Youngkin went on: “My campaign isn’t about the past, it is about the future and bringing everyone – Republicans, Independents, and Democrats – together around my vision for a Virginia that is safer, stronger, and less divisive, with the best schools and the best law enforcement and the best economy.”
Trump also repeated unfounded claims of fraud in the 2020 election at Wednesday’s rally. Claims that the election was “stolen” from Trump have proven difficult for Youngkin to navigate. During the Republican primary, he declined to say if Biden had been elected fairly. However, Youngkin later said he believed the election was fair and there wasn’t significant voter fraud.
“I have said this before, Joe Biden was legitimately elected our president,” Youngkin told Fox Business on May 13. “He took the oath and was sworn in. He’s sleeping in the White House. He’s unfortunately signing executive order after executive order.”
Trump’s apparent unpopularity in Virginia is coupled with the fact he lost the state to Biden in the 2020 presidential election. Biden won 54.4 percent of the vote, compared with 44.2 percent for Trump. Former Secretary of State Hillary Clinton also won Virginia in the 2016 presidential election and former President Barack Obama won there in 2008 and 2012.

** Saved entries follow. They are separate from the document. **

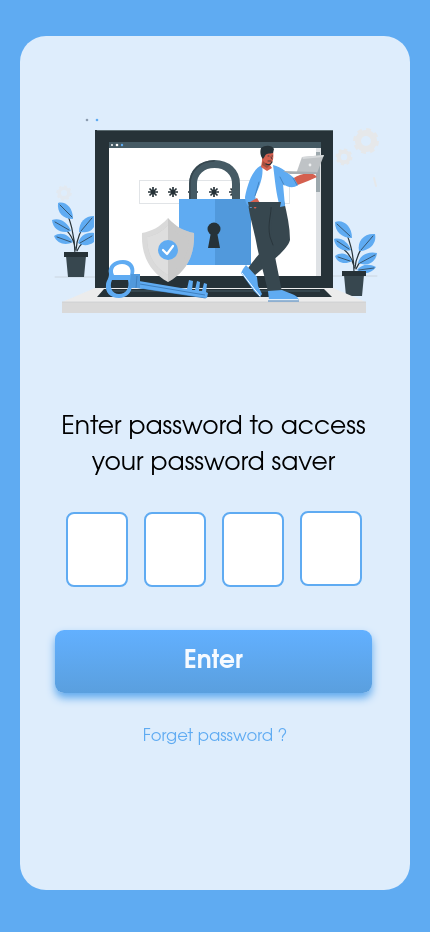
<!DOCTYPE html>
<html lang="en">
<head>
<meta charset="utf-8">
<title>Enter password</title>
<style>
:root {
  --blue: #5fabf2;
  --blue-dark: #5199dc;
  --panel: #deedfc;
  --ink: #000;
  --dark: #263238;
  --slate: #37474f;
  --steel: #455a64;
  --skin: #d4604f;
  --paper: #fff;
}
* { box-sizing: border-box; margin: 0; padding: 0; }
html, body { width: 430px; height: 932px; overflow: hidden; }
body {
  padding: 36px 20px 42px;
  background: var(--blue);
  font-family: "TeX Gyre Adventor", "Open Sans", sans-serif;
}
.panel {
  display: flex;
  flex-direction: column;
  align-items: center;
  height: 854px;
  padding: 74px 3px 0 0;
  border-radius: 26px;
  background: var(--panel);
}
.illustration { display: block; flex: none; width: 331px; height: 210px; }
h1 {
  margin-top: 90px;
  font-size: 25px;
  font-weight: 400;
  line-height: 36px;
  text-align: center;
  white-space: nowrap;
  color: var(--ink);
}
.pin { display: flex; gap: 16px; margin-top: 30px; list-style: none; }
.pin li {
  width: 62px;
  height: 75px;
  border: 2px solid var(--blue);
  border-radius: 8px;
  background: var(--paper);
}
.pin li:last-child { margin-top: -1px; }
.enter {
  display: flex;
  align-items: center;
  justify-content: center;
  width: 317px;
  height: 63px;
  margin-top: 43px;
  border-radius: 9px;
  background: linear-gradient(#62b0ff, #5a9fde);
  box-shadow: 0 5px 8px #5fa9ee;
  font-size: 25px;
  font-weight: 700;
  color: #f6faff;
  text-decoration: none;
}
.forget {
  margin: 32px 0 0 3px;
  font-size: 16.5px;
  line-height: 24px;
  white-space: nowrap;
  color: var(--blue);
  text-decoration: none;
}
.blue { fill: var(--blue); }
.blue-dark { fill: var(--blue-dark); }
.dark { fill: var(--dark); }
.slate { fill: var(--slate); }
.steel { fill: var(--steel); }
.skin { fill: var(--skin); }
.paper { fill: var(--paper); }
.line { fill: none; stroke-linecap: round; stroke-linejoin: round; }
</style>
</head>
<body>
<main class="panel">
  <svg class="illustration" viewBox="48 110 331 210" role="img" aria-label="Man leaning on a padlock in front of a laptop">
    <defs>
      <g id="asterisk" stroke="#263238" stroke-width="1.7">
        <path d="M0-5V5M-5 0H5M-3.5-3.5L3.5 3.5M3.5-3.5L-3.5 3.5"/>
      </g>
      <g id="gear">
        <circle r="8" fill="none" stroke="#e6e8ea" stroke-width="6"/>
        <circle r="11" fill="none" stroke="#e6e8ea" stroke-width="4" stroke-dasharray="4.6 4"/>
      </g>
      <g id="pot">
        <path class="slate" d="M-10 4H10L8 25H-8Z"/>
        <rect class="dark" x="-12" width="24" height="5"/>
      </g>
      <clipPath id="shield-half"><rect x="168" y="215" width="30" height="70"/></clipPath>
    </defs>

    <g class="backdrop">
      <circle cx="87" cy="120" r="1.3" fill="#8d9db0"/>
      <circle class="blue" cx="97" cy="120" r="1.3"/>
      <path class="line" d="M55 277H95M333 276H377" stroke="#cbd5df"/>
      <use href="#gear" x="366" y="141"/>
      <use href="#gear" transform="translate(344 157) scale(.65)"/>
      <use href="#gear" transform="translate(64 193) scale(.6)" opacity=".6"/>
      <path class="line" d="M374 178l2 8" stroke="#e6e8ea" stroke-width="2"/>
    </g>

    <g class="plant-left">
      <path class="line" d="M75 254C75 236 70 218 64 207M75 248C73 236 66 228 57 224M76 250C77 238 80 231 88 221M77 251C80 244 85 240 91 238" stroke="#263238" stroke-width="1.2"/>
      <g class="blue">
        <path d="M58 203C65 201 73 207 73 219C63 219 57 213 58 203Z"/>
        <path d="M52 220C59 217 68 222 71 231C62 234 53 230 52 220Z"/>
        <path d="M54 236C61 231 69 235 73 242C66 246 57 244 54 236Z"/>
        <path d="M94 216V227C91 232 85 233 79 232C79 222 85 216 94 216Z"/>
        <path d="M94 233V242C89 246 83 246 78 243C80 236 86 232 94 233Z"/>
      </g>
      <path class="line" d="M60 205L72 217M55 222L69 230M57 237L71 242M92 218L81 231M92 236L80 243" stroke="#263238" stroke-width=".7"/>
      <use href="#pot" x="76" y="252"/>
    </g>

    <g class="plant-right">
      <path class="line" d="M354 272C354 254 349 236 342 225M354 266C351 255 345 249 338 246M355 268C356 256 361 248 369 239M356 269C359 262 364 257 371 255" stroke="#263238" stroke-width="1.2"/>
      <g class="blue">
        <path d="M335 222C343 219 352 226 352 238C342 238 335 232 335 222Z"/>
        <path d="M334 239C341 237 348 242 351 250C343 252 335 248 334 239Z"/>
        <path d="M335 256C342 251 349 254 352 261C345 265 337 263 335 256Z"/>
        <path d="M375 234C377 243 370 251 359 251C357 241 364 233 375 234Z"/>
        <path d="M377 253C376 262 368 267 358 263C360 255 368 251 377 253Z"/>
        <path d="M376 267C371 274 363 275 357 270C361 265 368 263 376 267Z"/>
      </g>
      <path class="line" d="M337 224L350 236M337 241L349 249M338 257L350 261M373 236L361 250M375 255L360 263M374 268L359 270" stroke="#263238" stroke-width=".7"/>
      <use href="#pot" x="354" y="271"/>
    </g>

    <g class="laptop">
      <rect class="dark" x="95" y="130" width="238" height="158"/>
      <rect x="97" y="130" width="236" height="1" fill="#5a6a70"/>
      <rect class="paper" x="109" y="142" width="212" height="134"/>
      <rect class="steel" x="109" y="142" width="212" height="6"/>
      <circle class="paper" cx="112" cy="145" r="1"/>
      <circle class="paper" cx="117" cy="145" r="1.3"/>
      <circle class="blue" cx="122" cy="145" r="1.2"/>
      <rect x="316" y="148" width="5" height="128" fill="#dfe2e5"/>
      <rect x="316" y="152" width="4" height="40" fill="#9da8ad"/>
      <path d="M95 288H333L366 302H62Z" fill="#ececec"/>
      <path class="dark" d="M104 289H324L332 297H97Z"/>
      <path d="M110 291H320" stroke="#455a64"/>
      <rect x="62" y="302" width="304" height="11" fill="#d9d9d9"/>
      <path d="M62 302H366" stroke="#c6c9cc" stroke-width=".7"/>
    </g>

    <g class="password-line">
      <rect x="139.5" y="180.5" width="150" height="23" fill="#fff" stroke="#e1e4e7"/>
      <use href="#asterisk" x="153" y="192"/>
      <use href="#asterisk" x="173" y="192"/>
      <use href="#asterisk" x="193" y="192"/>
      <use href="#asterisk" x="214" y="192"/>
      <use href="#asterisk" x="234" y="192"/>
    </g>

    <g class="padlock">
      <path class="line" d="M193 200V184C193 172 202 164 214.500 164S236 172 236 184V200" style="stroke-linecap:butt" stroke="#455a64" stroke-width="8"/>
      <path class="line" d="M190 199V184C190 171 200 161 214 161" stroke="#37474f" stroke-width="1.5"/>
      <rect class="blue" x="179" y="199" width="72" height="66"/>
      <rect class="blue-dark" x="215" y="199" width="36" height="66"/>
      <circle class="dark" cx="214" cy="229" r="6.500"/>
      <path class="dark" d="M211 232H217L220 248H208Z"/>
    </g>

    <g class="shield">
      <path id="shield-outline" d="M168 218C176 227 184 231 194 233C195 256 186 272 168 282C150 272 141 256 142 233C152 231 160 227 168 218Z" fill="#dadada"/>
      <use href="#shield-outline" clip-path="url(#shield-half)" opacity=".5" style="filter:brightness(.85)"/>
      <path d="M168 225C174 232 181 235 189 237C189 255 182 267 168 275C154 267 147 255 147 237C155 235 162 232 168 225Z" fill="#c9c9c9"/>
      <path d="M168 225V275C154 267 147 255 147 237C155 235 162 232 168 225Z" fill="#dedede"/>
      <circle class="blue" cx="168" cy="250" r="10"/>
      <path class="line" d="M163 250L167 254L173 246" stroke="#fff" stroke-width="2.200"/>
    </g>

    <g class="key">
      <path class="line" d="M134 285L206 296" stroke="#3f80bf" stroke-width="5" style="stroke-linecap:butt"/>
      <path class="blue" d="M133 280L187 289L189 280L193 281L192 290H195L197 281L200 282L199 291H202L204 283L207 284L206 292L208 293L207 298L132 287Z"/>
      <path d="M140 284L205 295" stroke="#3f80bf"/>
      <path class="blue" fill-rule="evenodd" d="M123 260C131 260 136 266 134 274C134 278 132 281 132 285C132 293 126 298 119 298C110 298 105 292 106 285C106 281 109 279 109 274C107 266 114 260 123 260ZM122 264C115 264 111 269 114 275H130C132 269 129 264 122 264ZM112 280C109 287 112 294 119 294C126 294 130 288 128 280Z"/>
      <path class="blue-dark" d="M131 274H140V288H129Z"/>
      <path d="M137 276L136 288" stroke="#3f80bf"/>
    </g>

    <g class="man">
      <path class="slate" d="M264 200L284 201C287 214 290 227 290 240C287 251 270 262 253 277L246 271C254 259 264 249 271 240L263 218Z"/>
      <path class="blue" d="M243 269L246 265L257 277L258 286L262 294L260 297L254 291L241 273Z"/>
      <path class="line" d="M242 273L255 290L260 296" stroke="#fff"/>
      <path class="slate" d="M248 202L273 200C275 212 269 225 272 240C275 258 279 276 282 292H268C265 277 259 258 256 241C253 226 249 214 248 202Z"/>
      <path class="line" d="M271 204C272 214 267 223 270 237L273 245" stroke="#263238" stroke-width=".8"/>
      <path class="blue" d="M268 291L282 290C288 293 297 294 299 300H269Z"/>
      <path class="line" d="M269 299.500H298" stroke="#fff" stroke-width=".8"/>
      <path d="M268 301H299" stroke="#3f80bf"/>

      <path class="skin" d="M292 179C300 174 307 172 313 174L317 177L308 181L295 186Z"/>
      <path class="paper" d="M260 167L273 165L283 173L281 203L249 203C250 188 253 175 260 167Z"/>
      <path class="blue" d="M273 165C282 167 288 173 294 178L298 185C293 189 287 187 283 184L285 206L280 207C276 194 275 180 273 165Z"/>
      <path class="blue" d="M262 165C253 169 248 182 245 197C245 202 247 206 251 208L257 203L255 196C260 186 264 175 262 165Z"/>
      <path class="line" d="M280 177L284 185M255 196L259 182M293 178L297 185" stroke="#3f80bf" stroke-width=".9"/>
      <path class="skin" d="M250 202L257 198L260 203L255 209Z"/>
      <path class="slate" d="M248 202H281L280 207H249Z"/>

      <path class="skin" d="M262 151L273 151C274 157 273 163 270 165L272 168L267 171L261 167L262 161Z"/>
      <path d="M263 161C266 164 269 164 270 165L267 168L262 165Z" fill="#a24e3f"/>
      <path class="dark" d="M261 148C265 145 272 145 274 149L273 153C269 154 266 153 265 156L263 159C260 156 260 151 261 148Z"/>
      <path class="line" d="M268 156H269M272 156H272.500M271 157L272 159M268 161L271 161" stroke="#263238" stroke-width=".8"/>
      <path class="line" d="M266 164Q270 166 272 162" stroke="#263238" stroke-width="1.200"/>
    </g>

    <g class="small-laptop">
      <path d="M302 157L324 155L317 173L296 174Z" fill="#bfc3c6"/>
      <path d="M302 157L324 155L323 157L303 159Z" fill="#d6d9db"/>
      <path d="M283 171L317 172L316 174L290 174Z" fill="#a9aeb2"/>
      <circle cx="310" cy="165" r="1.400" fill="#eef0f1"/>
      <path class="skin" d="M296 177L309 174L316 175L311 179L298 182Z"/>
    </g>
  </svg>

  <h1>Enter password to access<br>your password saver</h1>

  <ol class="pin" aria-label="Four-digit password">
    <li></li>
    <li></li>
    <li></li>
    <li></li>
  </ol>

  <a class="enter" href="#">Enter</a>
  <a class="forget" href="#">Forget password ?</a>
</main>
</body>
</html>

The close race in Virginia has come to be viewed as key test for Democrats following their electoral victories in 2020 and 2021. A Youngkin victory would be a major win for Republicans, but the gubernatorial candidate is so far keeping the party’s putative leader at arm’s length.